Domina - Paul Doherty
ISBN: 0747265686 (Amazon link)
I've been casting about for more fiction set in ancient Rome, my favourite historical period, and noticed that Paul Doherty had this standalone title about Agrippina nestled among his shelves in the bookstore - he's very prolific, so if I liked it, I had a rich back catalogue to enjoy. Of course, the other alternative is that the shelf after shelf full of titles was a warning that he just churns out mid-list material, but Domina isn't a long book, and as I've been fascinated by the early Emperors since reading Graves' classic I, Claudius I decided to give Doherty a go.
Agrippina is a fascinating character, and she's the central character in Domina, though of course as Nero is infamous for something else aside from letting Rome burn, to tell the full lurid tale the narrator must be someone else than Agrippina herself, in this case her servant Parmenon.
Parmenon has been with Agrippina since her teens, meeting her as an agent of Sejanus - a powerful eminence gris under Emperor Tiberius, and a fascinating character in his own right. Parmemon quickly turns his coat and sides with the charismatic Agrippina, daughter of the revered Germanicus. This turns out to be a prudent career choice, as Agrippina's brother is Caligula, next to be Emperor, followed in turn by her uncle C-C-Claudius, who will be Agrippina's husband, with the next Emperor in turn being Nero, her son. Just in case it isn't clear, Agrippina is somewhat ambitious, though mainly by birth rather than choice according to Doherty, and utterly ruthless in her pursuit of power.

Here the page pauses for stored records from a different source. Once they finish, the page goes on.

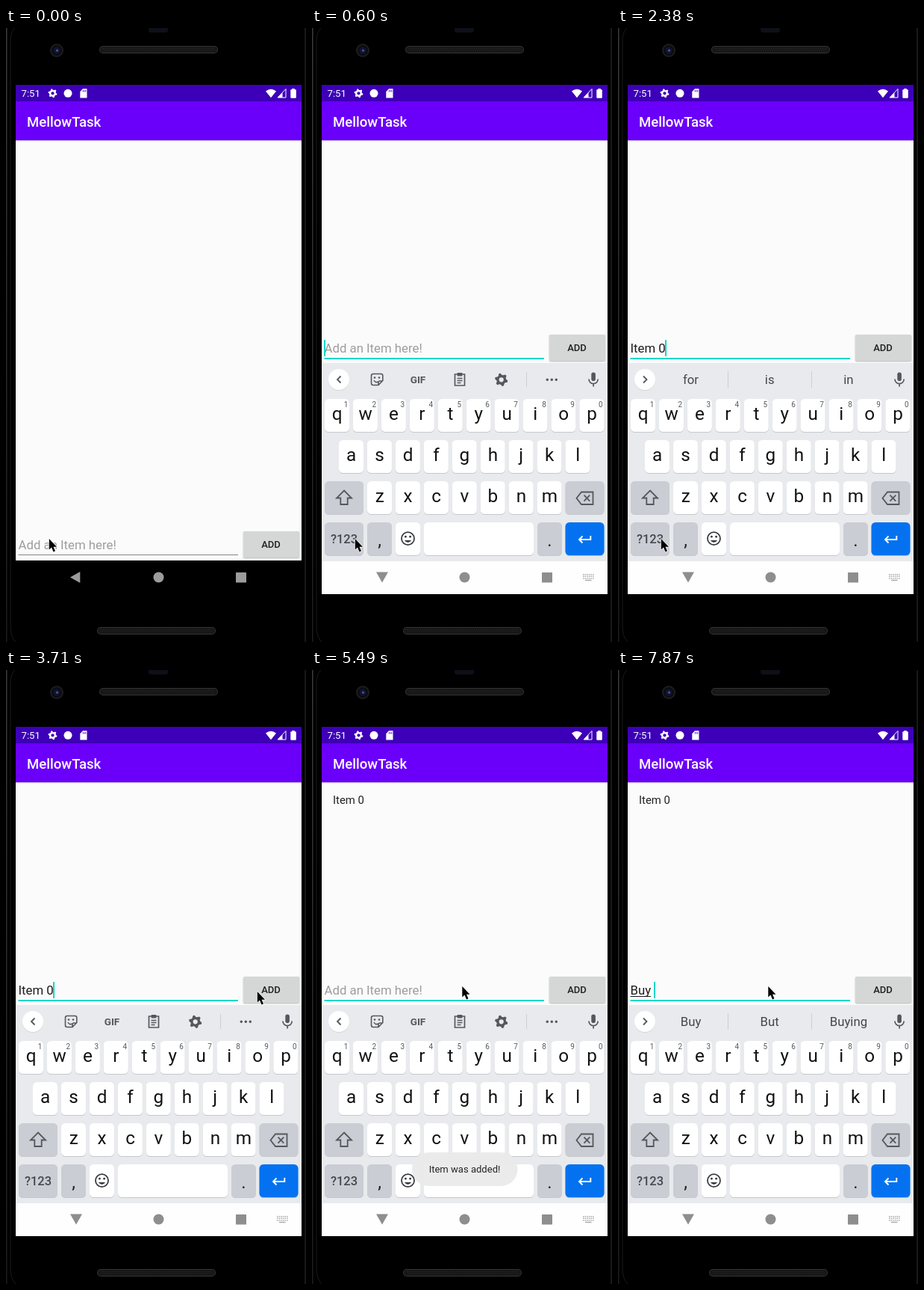
These frames come from a looping animation (402x821 px, 8000 ms). An HTML page with a canvas:

```html
<!DOCTYPE html>
<html lang="en">
<head>
<meta charset="utf-8">
<title>To-do app demo</title>
<style>
  html, body { margin: 0; width: 100%; height: 100%; overflow: hidden; background: #000; }
  canvas { display: block; width: 402px; height: 821px; }
</style>
</head>
<body>
<canvas id="stage"></canvas>
<script>
const W = 402, H = 821, LOOP = 8000;
const canvas = document.getElementById('stage');
const dpr = window.devicePixelRatio || 1;
canvas.width = Math.round(W * dpr);
canvas.height = Math.round(H * dpr);
const c = canvas.getContext('2d');

const TEAL = '#08d9c6', ICON = '#54585d', PAPER = '#fbfbfb';

// Each entry changes only the listed properties and holds until the next one.
const states = [
  [0, { text: '', caret: false, focus: false, keyboard: null, words: null, upper: false,
        underline: false, pressed: false, item: false, toast: 0 }],
  [150, { focus: true, caret: true }],
  [300, { keyboard: 150 }],
  [450, { keyboard: 18 }],
  [600, { keyboard: 0 }],
  [740, { caret: false }],
  [1040, { caret: true, upper: true }],
  [1190, { text: 'I', underline: true, words: ['I', "I'm", "I'll"] }],
  [1340, { text: 'It', upper: false }],
  [1480, { text: 'Ite', words: ['It', 'Its', "It's"] }],
  [1630, { text: 'Item', words: ['Ite', 'Item', 'Items'] }],
  [1780, { words: ['Item', 'Items', 'itemized'] }],
  [2230, { text: 'Item ', underline: false, words: ['for', 'is', 'in'] }],
  [2380, { text: 'Item 0' }],
  [2670, { words: null }],
  [2970, { caret: false }],
  [3410, { caret: true }],
  [3860, { pressed: true }],
  [4010, { text: '', item: true }],
  [4160, { toast: 0.5 }],
  [4310, { toast: 1, pressed: false }],
  [4460, { caret: false }],
  [4900, { caret: true }],
  [5340, { caret: false }],
  [5940, { text: 'B', caret: true, underline: true }],
  [6090, { text: 'Bu', words: ['But', 'By', 'Being'] }],
  [6230, { text: 'But', toast: 0.4 }],
  [6380, { toast: 0, words: ['But', 'Buy', 'Bit'] }],
  [6680, { text: 'But ', underline: false, words: ['you', 'I', "I'm"] }],
  [6830, { text: 'But', underline: true }],
  [6980, { words: ['Nut', 'But', 'Bit'] }],
  [7280, { text: 'Bu' }],
  [7420, { words: ['Bus', 'But', 'Bud'] }],
  [7720, { text: 'Buy', words: ['Buy', 'But', 'Buying'] }],
  [7870, { text: 'Buy ' }]
];

const pointer = [
  [0, 57, 683], [2820, 90, 660], [2970, 170, 590], [3110, 260, 500], [3260, 325, 450],
  [3410, 350, 433], [3560, 340, 431], [3710, 336, 430],
  [4900, 320, 429], [5050, 280, 427], [5200, 235, 425], [5340, 208, 423], [5490, 200.5, 423]
];

function stateAt(t) {
  return Object.assign({}, ...states.filter(s => s[0] <= t).map(s => s[1]));
}

function rect(x, y, w, h, color, r = 0) {
  c.fillStyle = color;
  c.beginPath();
  c.roundRect(x, y, w, h, r);
  c.fill();
}

function disc(x, y, r, color) {
  c.fillStyle = color;
  c.beginPath();
  c.arc(x, y, r, 0, Math.PI * 2);
  c.fill();
}

function shape(d, fill, stroke, width = 1.8) {
  const p = new Path2D(d);
  if (fill) { c.fillStyle = fill; c.fill(p); }
  if (stroke) { c.strokeStyle = stroke; c.lineWidth = width; c.stroke(p); }
}

function label(str, x, y, size, color, align = 'left', weight = 400) {
  c.font = `${weight} ${size}px Roboto, sans-serif`;
  c.fillStyle = color;
  c.textAlign = align;
  c.fillText(str, x, y);
  return c.measureText(str).width;
}

function gear(x, y, r, color) {
  c.fillStyle = color;
  c.beginPath();
  for (let i = 0; i < 24; i++) {
    const a = (i + 0.5) * Math.PI / 12;
    const d = i % 4 < 2 ? r : r * 0.74;
    c.lineTo(x + d * Math.cos(a), y + d * Math.sin(a));
  }
  c.closePath();
  c.moveTo(x + r * 0.36, y);
  c.arc(x, y, r * 0.36, 0, Math.PI * 2);
  c.fill('evenodd');
}

function speaker(x, y) {
  rect(x, y, 159, 10, '#343434', 5);
  rect(x + 1, y + 1, 157, 8, '#171717', 4);
  for (let i = 0; i < 50; i++) {
    for (let j = 0; j < 2; j++) rect(x + 5 + i * 3 + j * 1.5, y + 3 + j * 2.5, 1, 1, '#2d2d2d');
  }
}

function drawPhone() {
  rect(0, 0, W, H, '#000');
  const edge = c.createLinearGradient(0, 0, 0, H);
  edge.addColorStop(0, '#3a3a3a');
  edge.addColorStop(1, '#1c1c1c');
  rect(0, 0, 1.5, H, edge);
  rect(400, 0, 2, H, '#191919');
  shape('M12 0Q6 6 6 16V800Q6 814 13 821', null, '#1b1b1b', 1);
  rect(191, -4, 26, 10, '#0e1019', 3);
  speaker(125, 24);
  speaker(122, 801);
  disc(68, 30, 9, '#1d1d20');
  disc(68, 30, 7, '#0b0c12');
  disc(68, 30, 4.5, '#11152f');
  disc(68.5, 30, 1.6, '#4a5896');
}

function drawBars() {
  rect(13, 76, 383, 23, '#3d00b8');
  rect(13, 98, 383, 52, '#6a00f9');
  rect(13, 150, 383, 1, '#c4b4dc');
  rect(13, 151, 383, 1, '#efedf1');
  label('7:51', 20.5, 92, 13.2, '#fff');
  gear(62.5, 87.3, 6, '#fff');
  disc(83, 87.3, 5.5, '#fff');
  shape('M103 81.3H108.5V93.5H99.3V85Z', '#fff');
  shape('M103.2 83V85.5M105 83V85.5M106.8 83V85.5', null, '#3d00b8', 0.8);
  shape('M348 84.5Q355 79 362 84.5L355 93.3Z', '#fff');
  shape('M375 81.5V93H364Z', null, '#fff', 1);
  shape('M370.5 86.3V93H364Z', '#fff');
  rect(381.3, 82.3, 7.5, 11.5, '#fff', 1);
  rect(383.3, 81, 3.5, 2, '#fff');
  label('MellowTask', 28, 131.5, 18.6, '#fff', 'left', 500);
}

function drawEntry(s, y) {
  let caretX = 16;
  if (s.text) {
    caretX += Math.round(label(s.text, 16.5, y + 24, 16.77, '#1c1c1c'));
    if (s.underline) rect(16.5, y + 26, c.measureText(s.text.trim()).width, 1, '#1c1c1c');
  } else {
    label('Add an Item here!', 16.5, y + 24, 16.77, '#9d9d9d');
  }
  if (s.caret) rect(caretX, y + 7, 2, 22, TEAL);
  if (s.focus) rect(16.5, y + 31, 294.5, 2, TEAL);
  else rect(16.5, y + 31, 294.5, 1, '#858585');

  c.save();
  c.shadowColor = 'rgba(0,0,0,.28)';
  c.shadowBlur = (s.pressed ? 4 : 2) * dpr;
  c.shadowOffsetY = dpr;
  rect(318, y, 75, 35, s.pressed ? '#c3c4c4' : '#d5d6d6', 2);
  c.restore();
  label('ADD', 355, y + 22, 13.05, '#202020', 'center', 500);
}

function key(x, y, w, color = '#fff', shade = '#c5c8cc') {
  rect(x, y + 1, w, 44, shade, 5.5);
  rect(x, y, w, 44, color, 5.5);
}

function letterRow(letters, x, y, upper, digits) {
  [...letters].forEach((ch, i) => {
    const left = x + i * 37.93;
    key(left, y, 33);
    label(upper ? ch.toUpperCase() : ch, left + 16.7, y + 28.3, 24.3, '#121212', 'center');
    if (digits) label((i + 1) % 10, left + 28.5, y + 11, 10, '#55585c', 'center');
  });
}

function drawToolbar(words) {
  disc(36, 471, 14, '#d3d6da');
  disc(36, 470, 14, '#fff');
  shape(words ? 'M34 465.5L38.5 470L34 474.5' : 'M38.5 465.5L34 470L38.5 474.5', null, ICON);
  rect(374.3, 460.5, 5.6, 11.5, ICON, 2.8);
  shape('M371 469.5A6.1 6.1 0 0 0 383.2 469.5M377.1 475.5V479.5', null, ICON, 1.7);

  if (words) {
    words.forEach((word, i) => label(word, 97.5 + i * 105.7, 476.3, 16.77, '#43474b', 'center'));
    rect(147, 459, 1, 22, '#cbced2');
    rect(259, 459, 1, 22, '#cbced2');
    return;
  }
  shape('M82 462.5H92.5Q94.8 462.5 94.8 465V471.5L89 477.5H82Q79.5 477.5 79.5 475V465Q79.5 462.5 82 462.5Z'
    + 'M94.5 472H91Q89 472 89 474V477M83 471Q85 475 88.5 473', null, ICON, 1.6);
  disc(84, 467.5, 1.3, ICON);
  disc(90, 467.5, 1.3, ICON);
  label('GIF', 142, 474.8, 13.5, ICON, 'center', 700);
  shape('M191.5 463H204.5V478H191.5Z', null, ICON, 1.7);
  rect(194.5, 461, 7, 4.5, ICON, 1);
  shape('M194.5 468.5H201.5M194.5 471.5H201.5M194.5 474.5H199.5', null, ICON, 1.3);
  gear(253.7, 470.3, 8.7, ICON);
  rect(287, 460, 1, 20, '#cbced2');
  for (let i = -1; i < 2; i++) disc(321.3 + i * 6, 470.3, 1.7, ICON);
}

function drawKeyboard(s) {
  const gray = '#cacdd3';
  rect(13, 448, 383, 265, '#e8eaed');
  drawToolbar(s.words);
  letterRow('qwertyuiop', 17, 496, s.upper, true);
  letterRow('asdfghjkl', 36, 551, s.upper);
  letterRow('zxcvbnm', 74, 606, s.upper);

  key(17, 606, 52, gray);
  shape('M43 618.5L53 628.5H47.7V637H38.3V628.5H33Z', s.upper ? ICON : null, ICON, 1.8);
  key(339.5, 606, 52, gray);
  shape('M361 620.5H376.5V637H361L354.5 628.7ZM364.5 624.7L372.3 632.7M372.3 624.7L364.5 632.7',
    null, ICON, 1.8);

  key(17, 661, 52, gray);
  label('?123', 43, 689, 16.5, '#45494e', 'center', 500);
  key(74, 661, 33, gray);
  label(',', 90.7, 692.5, 24, '#222', 'center');
  key(112, 661, 33);
  c.strokeStyle = '#393c40';
  c.lineWidth = 1.8;
  c.beginPath();
  c.arc(128.5, 682.7, 8.5, 0, Math.PI * 2);
  c.stroke();
  disc(125.4, 680.2, 1.4, '#393c40');
  disc(131.6, 680.2, 1.4, '#393c40');
  shape('M123.8 685Q128.5 691 133.2 685Z', '#393c40');
  key(150, 661, 147);
  key(302, 661, 33, gray);
  label('.', 318.3, 692.5, 24, '#222', 'center');
  key(339.5, 661, 52, '#0472f0', '#9dbbe4');
  shape('M373.3 679V684H358.5M362.5 679.5L358 684L362.5 688.5', null, '#fff', 1.9);
}

function drawNav(open) {
  const color = open ? '#8e8e8e' : '#9c9c9c';
  if (open) rect(13, 713, 383, 44, '#fefefe');
  else rect(13, 712, 383, 45, '#000');
  shape(open ? 'M86 727.5H102L94 741.5Z' : 'M99.3 727V742L86 734.5Z', color);
  disc(204.5, 734.5, 7, color);
  rect(308, 728, 14, 13.5, color, 0.5);
  if (open) {
    for (let row = 0; row < 3; row++) {
      for (let i = 0; i < 6; i++) rect(363 + i * 2.6, 730 + row * 2.6, 1.5, 1.5, '#a9a9a9');
    }
    rect(366, 737.8, 8.5, 1.4, '#a9a9a9');
  }
}

function drawToast(alpha) {
  c.save();
  c.globalAlpha = alpha;
  rect(134, 645, 141.5, 45, 'rgba(235,235,236,.96)', 22.5);
  label('Item was added!', 204.5, 672, 13.05, '#252525', 'center');
  c.restore();
}

function drawPointer(x, y) {
  const arrow = 'M0.8 0V14.5L4 11.6L6.5 17.4L9 16.3L6.5 10.8H11Z';
  c.save();
  c.translate(x, y);
  c.lineJoin = 'round';
  shape(arrow, null, '#fff', 1.3);
  shape(arrow, '#000');
  c.restore();
}

function draw(t) {
  const s = stateAt(t);
  const open = s.keyboard !== null;
  c.setTransform(dpr, 0, 0, dpr, 0, 0);
  drawPhone();
  rect(13, 151, 383, 562, PAPER);
  drawBars();
  if (s.item) label('Item 0', 28, 178.5, 14.9, '#222');
  drawEntry(s, open ? 410 : 673);
  if (open) {
    c.save();
    c.beginPath();
    c.rect(13, 448, 383, 265);
    c.clip();
    c.translate(0, s.keyboard);
    drawKeyboard(s);
    c.restore();
  }
  drawNav(open);
  if (s.toast) drawToast(s.toast);
  const [, x, y] = pointer.filter(p => p[0] <= t).pop();
  drawPointer(x, y);
}

const start = performance.now();
function tick() {
  draw((performance.now() - start) % LOOP);
  requestAnimationFrame(tick);
}
tick();
</script>
</body>
</html>
```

The problem with Domina is that it manages to make a absolutely riveting piece of history seem pedestrian. I'm fascinated by Agrippina, and there is a great novel waiting to be written about her, but this isn't it. I really didn't like Doherty's prose; normally I'm a big fan of what I think of as transparent prose - simple, unaffected writing which delivers the story without distracting you with wordplay. Doherty proves how difficult this can be to do, with Domina often crossing the line into dull, colourless writing. I think there might be one adjective per page, if that. The stage directions usually call for the characters to do something prosaic like 'stand', perhaps twice in the entire book does someone 'lurk' or something equally daring. This has the effect of stripping a lot of the emotional impact from much of the plot - and trust me, this isn't a story which should lack emotional impact. Dialogue is mostly the same, characters tend to info-dump at each other with more sense of talking to the reader than the fellow characters. The pacing felt off too - the plot is complex, but some major events race past in half a page! For example, C-C-Claudius is off-stage until a page or two before he becomes Emperor, from plot to purple in a couple of pages, and is gone almost as quickly.
Still, Agrippina is the real star isn't she? Maybe Doherty is choosing to concentrate on her? Nope. She's a cipher, despite her long relationship with Parmemon, there's never any sense that he really gets inside her head, and as he's telling us the story, we don't really get much from her. Ditto for Parmenon himself - there's a strong sense of his loyalty to Agrippina, but again, that's about all of his inner life that we see. There's not much sense of immersion in Roman culture or daily life either, and there are a few oddities scattered around that don't read right - little details that indicate an author uncomfortable with the period. At times, Domina reads very much like a bald summary of the facts, in the manner of a history book.
Oh, wait, there's a reason for that too. Doherty has done his research for this one, but he appears to have started and stopped with Suetonius's work, which has a strong agenda, namely that of making the later Emperors look good compared to the raving lunatics that were Tiberius, Caligula, Claudius and Nero. Domina doesn't do anything to redress this or play with our expectations - no mention of how Claudius' reign was actually pretty good for Rome, or how even Nero had a good first five years or so. Nope, each Emperor is just the sort of raving cartoon maniac that Suetonius wanted us to picture.
I'm afraid I've pegged Doherty as strictly mid-list, one of those authors who churns out competent, readable but ultimately unexciting and unchallenging books to be read by people at train stations and airports. I'd be content with reading a couple of them on train journeys myself had he aimed lower, producing simple mysteries set in the period in the manner of Rosemary Rowe for example, but by aiming for a fictionalised account of a such a major figure as Agrippina, I think he set himself too high a target. (Luckily his other series seem to be in historical periods I just don't care for.)
Posted: Thu - October 16, 2003 at 02:34 AM